One of the highlights of growing up was the vast range of animated films and programmes at my disposal. Disney were the biggest name in my youth but things are very different today with animation taking a new turn with computer generated features bringing us the likes of Toy Story and Shrek. I still love animation and having dug deep into my memory I have found my ten personal favourites. Those that read my blog regularly will know I enjoy features by Studio Ghibli and although they inevitably appear more than once here, I can assure you this list has much variety. As always it would be wonderful to hear your top ten favourites as well.
Laputa: Castle in the Sky (1986)

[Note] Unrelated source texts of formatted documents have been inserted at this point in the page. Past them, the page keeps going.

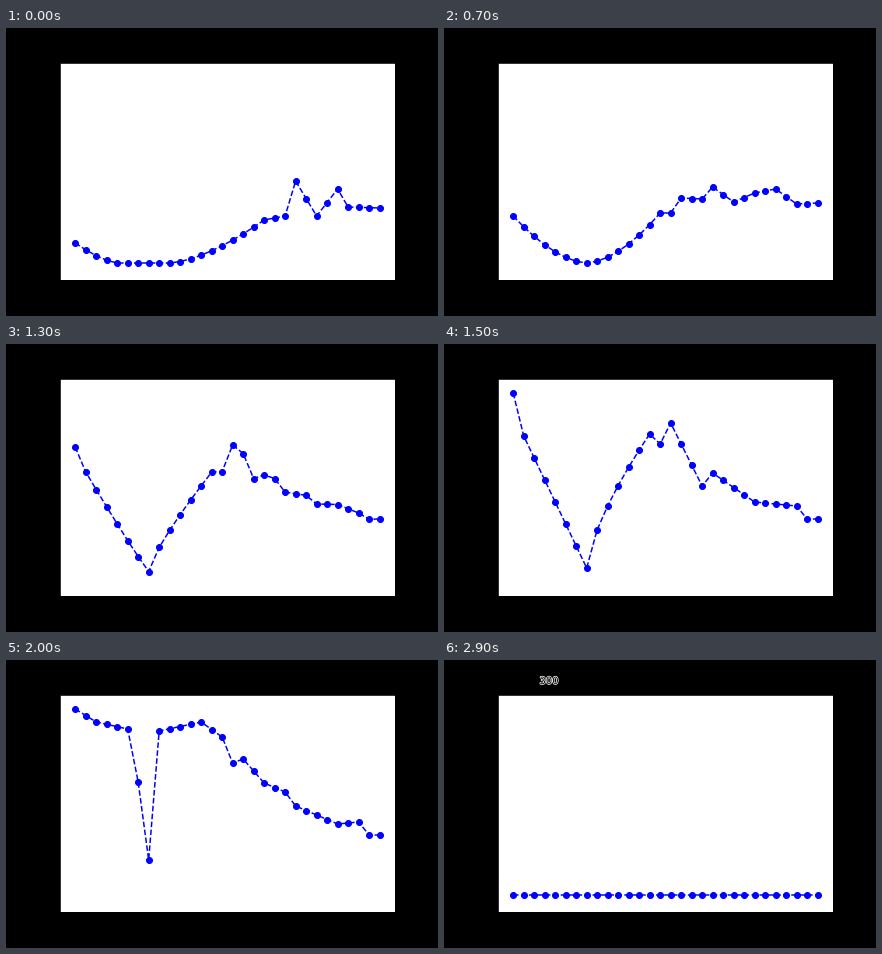
These frames come from a looping animation (432 by 288 pixels, 3 s). A matplotlib script:

```python
import numpy as np
import matplotlib.pyplot as plt
import matplotlib.patheffects as pe
from matplotlib.animation import FuncAnimation

W, H, DPI = 432, 288, 72
FRAMES, INTERVAL = 30, 100
N = 30
LEFT, TOP, RIGHT, BOTTOM = 54, 35, 388.8, 252
FLOOR = 235  # stage height of the zero level, measured from the top

index = np.arange(N)


def bend(y, foot, crest, power):
    """Curve the slope between two (index, height) points as a power law."""
    (i0, y0), (i1, y1) = foot, crest
    t = (index - i0) / (i1 - i0)
    on = (t >= 0) & (t <= 1)
    y[on] = y0 + (y1 - y0) * t[on] ** power


def pose(left, dip, right, powers):
    """Left ridge, flat dip and right ridge, joined by two bent flanks."""
    first, last, depth = dip
    feet = (first, depth), (last, depth)
    y = np.interp(index, *zip(*left, *feet, *right))
    bend(y, feet[0], left[-1], powers[0])
    bend(y, feet[1], right[0], powers[1])
    return y


tail = [(25, 74), (27, 59), (29, 60)]
shelf = [(27, 73), (28, 60), (29, 60)]

start = pose([(0, 20)], (4, 9, 0),
             [(18, 43), (20, 47), (21, 82), (23, 47), (25, 74), (26, 56),
              (29, 55)], (1.45, 1.55))
early = pose([(0, 27)], (5, 9, 0),
             [(17, 49), (18, 48), (19, 66), (20, 55), (22, 80), (23, 62)]
             + tail, (1.5, 1.25))
valley = pose([(0, 47)], (7, 7, 0),
              [(14, 50), (15, 50), (16, 65), (18, 64), (19, 76), (21, 61),
               (23, 70)] + tail, (1.7, 1.72))
climb = pose([(0, 78), (1, 71)], (7, 7, 4),
             [(14, 80), (15, 112), (16, 116), (17, 87), (18, 115), (20, 75),
              (22, 83), (23, 73)] + tail, (1.2, 1.05))
peak = pose([(0, 186), (1, 143)], (7, 7, 11),
            [(13, 145), (14, 135), (15, 156), (18, 93), (19, 106), (23, 77)]
            + shelf, (1, 0.7))
notch = pose([(0, 186), (2, 173), (5, 166)], (7, 7, 35),
             [(8, 164), (12, 173), (14, 158), (15, 132), (16, 136), (18, 112),
              (20, 103), (21, 89), (25, 71)] + shelf, (0.75, 1))

# Collapse: the ends reach the floor first, the middle follows.
window = np.clip(np.sin(np.pi * index / 27), 0, 1)
sinking = 0.6 * window * notch
flat = np.zeros(N)

key_times = [0, 3, 7, 11, 15, 20, 23, 24, 28]
poses = np.array([start, early, valley, climb, peak, notch, notch,
                  sinking, flat])


def heights(frame):
    return [np.interp(frame, key_times, track) for track in poses.T]


fig = plt.figure(figsize=(W / DPI, H / DPI), dpi=DPI, facecolor="black")
ax = fig.add_axes([LEFT / W, 1 - BOTTOM / H,
                   (RIGHT - LEFT) / W, (BOTTOM - TOP) / H])
ax.set_xlim(LEFT, RIGHT)
ax.set_ylim(FLOOR - BOTTOM, FLOOR - TOP)
ax.set_xticks([])
ax.set_yticks([])

line, = ax.plot(np.linspace(69.22, 373.58, N), start, "bo--", lw=1.5, ms=6)

label = fig.text(95.5 / W, 1 - 24 / H, "300", fontsize=10, color="black",
                 family="DejaVu Sans", visible=False)
label.set_path_effects([pe.withStroke(linewidth=1.4, foreground="white")])


def update(frame):
    line.set_ydata(heights(frame))
    label.set_visible(frame == FRAMES - 1)
    return line, label


anim = FuncAnimation(fig, update, frames=FRAMES, interval=INTERVAL,
                     repeat=True, repeat_delay=0, blit=False)
plt.show()
```
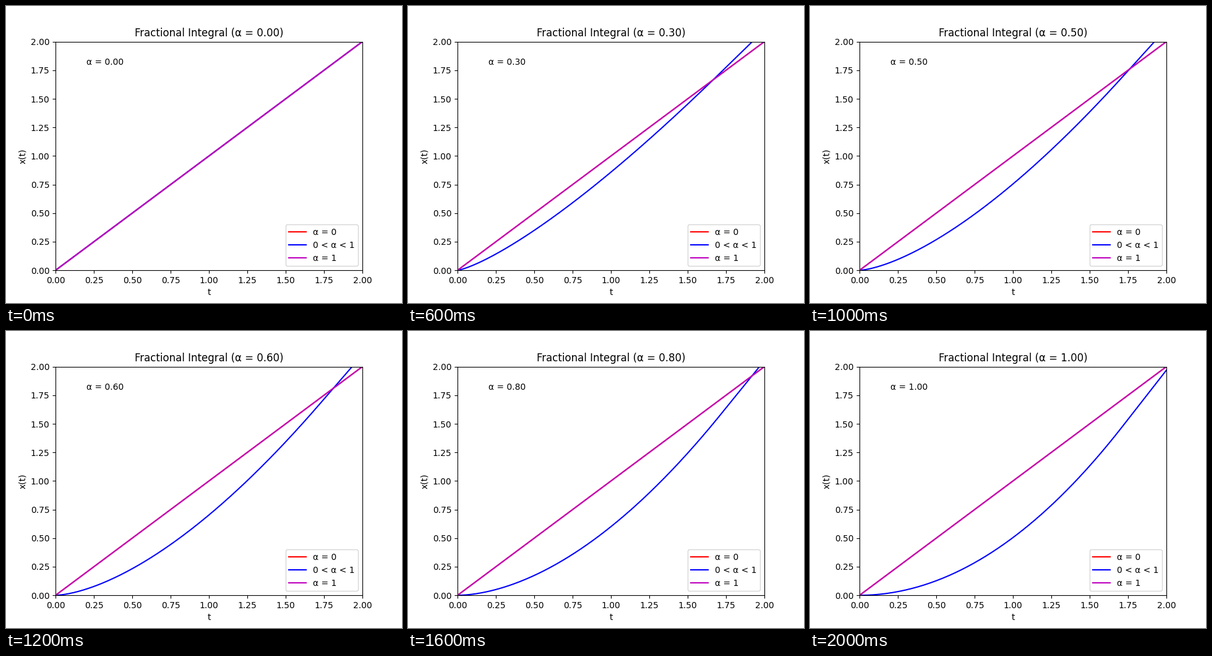
Write a matplotlib script that moves like this. It is 640x480 px and loops after 2.1 s.

```python
import numpy as np
import matplotlib.pyplot as plt
from matplotlib.animation import FuncAnimation

STEPS = 21
MEMORY = 171  # number of past samples kept in the sum

plt.rcParams["font.family"] = "DejaVu Sans"

t = np.linspace(0, 2, 200)
h = t[1] - t[0]


def frac_integral(x, alpha):
    """Grünwald-Letnikov integral of order alpha with a short memory."""
    k = np.arange(1, MEMORY)
    weights = np.concatenate(([1.0], np.cumprod((k - 1 + alpha) / k)))
    return h**alpha * np.convolve(x, weights)[:len(x)]


fig, ax = plt.subplots(figsize=(6.4, 4.8), dpi=100)
ax.set_xlim(0, 2)
ax.set_ylim(0, 2)
ax.set_xlabel("t")
ax.set_ylabel("x(t)")

ax.plot(t, t, "r", label="α = 0")
curve, = ax.plot(t, t, "b", label="0 < α < 1")
ax.plot(t, t, "m", label="α = 1")
ax.legend(loc="lower right")

title = ax.set_title("")
note = ax.text(0.2, 1.8, "")


def update(i):
    alpha = i / (STEPS - 1)
    curve.set_ydata(frac_integral(t, alpha))
    title.set_text(f"Fractional Integral (α = {alpha:.2f})")
    note.set_text(f"α = {alpha:.2f}")
    return curve, title, note


anim = FuncAnimation(fig, update, frames=STEPS, interval=100,
                     repeat=True, repeat_delay=0)
plt.show()
```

It was inevitable that Studio Ghibli would find their way into this list and this is the first of three visits the Japanese maestros make. I apologise but I just love their work so much I had to include three films in this list of the golden ten. In the early years of Studio Ghibli, Hayao Miyazaki released Laputa: Castle in the Sky (1986) which laid the foundations for his later hits which, along with Isao Takahata’s work, made Studio Ghibli one of the most successful animation companies in history. I first encountered Laputa on British TV when my late grandmother recorded it for me and my brother. That tape lasted us for years and contained the original English dub I so adored, much better than the American dub that now graces the DVD of Laputa, though Mark Hamill’s contribution is undeniably good.
The film begins dramatically on an airship where a young girl, Sheeta, is in the custody of some agents led by Colonel Muska. The arrival of pirates, on small aircraft that have wings like insects, led by Dola, sees a tug of war for Sheeta which results in her falling from the airship, seemingly to her death. During the descent an unconscious Sheeta is saved by a mysterious blue necklace she carries which suddenly glows and slows her fall through the skies. She lands in the arms of a young miner, Patsu, who lives alone following the early death of his father. Patsu’s father is one of the few men to have seen Laputa, a floating island spoken of in myths, and Patsu is determined to fly there himself and surpass his father’s achievements. Meeting Sheeta is the key Patsu needs to get to Laputa for Dola’s pirates and Muska’s agents and the army all desire Sheeta’s necklace which has the power to point the user towards the flying island.
Inspired by a trip Miyazaki made to the mining towns in Wales in the early eighties, Laputa is set in an age where coal mining is a major industry but the miners are struggling to yield profitable produce. In the skies airships are all the rage, a testament of Miyazki’s fascination from a young age with aviation. Many parts of Laputa take place in the skies and it makes for an absorbing experience especially when Patsu and Sheeta, having allied with the pirates, are separated from them while manning a kite. The two children fly through a vicious storm and eventually come to rest on Laputa. The music in this moment is simply breathtaking as the dense clouds subside and reveal the thick trees and archaic architecture of Laputa. This film is at its best when we get to see the flying island and what’s there is even more spectacular than the many wonderful moments that have come before.
There’s far too much that happens in Laputa to describe here, whether it’s Patsu and Sheeta’s flight from the pirates and army along a railway trestle, Patsu’s last gasp rescue of Sheeta from the army headquarters or the children’s encounter on Laputa with the only surviving peaceful robot that tends the gardens and watches over the animals and birds with a display of tenderness that seems unbecoming of his giant stature, while his broken down friends lay strewn throughout the gardens, covered in moss and roots. There are many laughs here but some sad moments as well, not least the remains of a robot held at the army base that is revived and takes on the entire army, protecting Sheeta and ensuring her escape with Patsu and the pirates before being brutally killed. The climax to the film is one of the best you’ll see as Patsu and Sheeta have to make a huge sacrifice in order to defeat the evil Muska, one of Miyazaki’s finest villains that contributes greatly to this brilliant film and has a staggering revelation waiting for the audience.
I grew up watching Laputa and though my viewing of it today on DVD is diminished through having to listen to the American dub, the film remains untainted despite being twenty-five years old. There are two other films by the great Hayao Miyazaki that I would just recommend above this one but if you have a taste for the work of the Japanese genius then make sure you do not miss this classic film.
Top Ten so far
5) Laputa: Castle in the Sky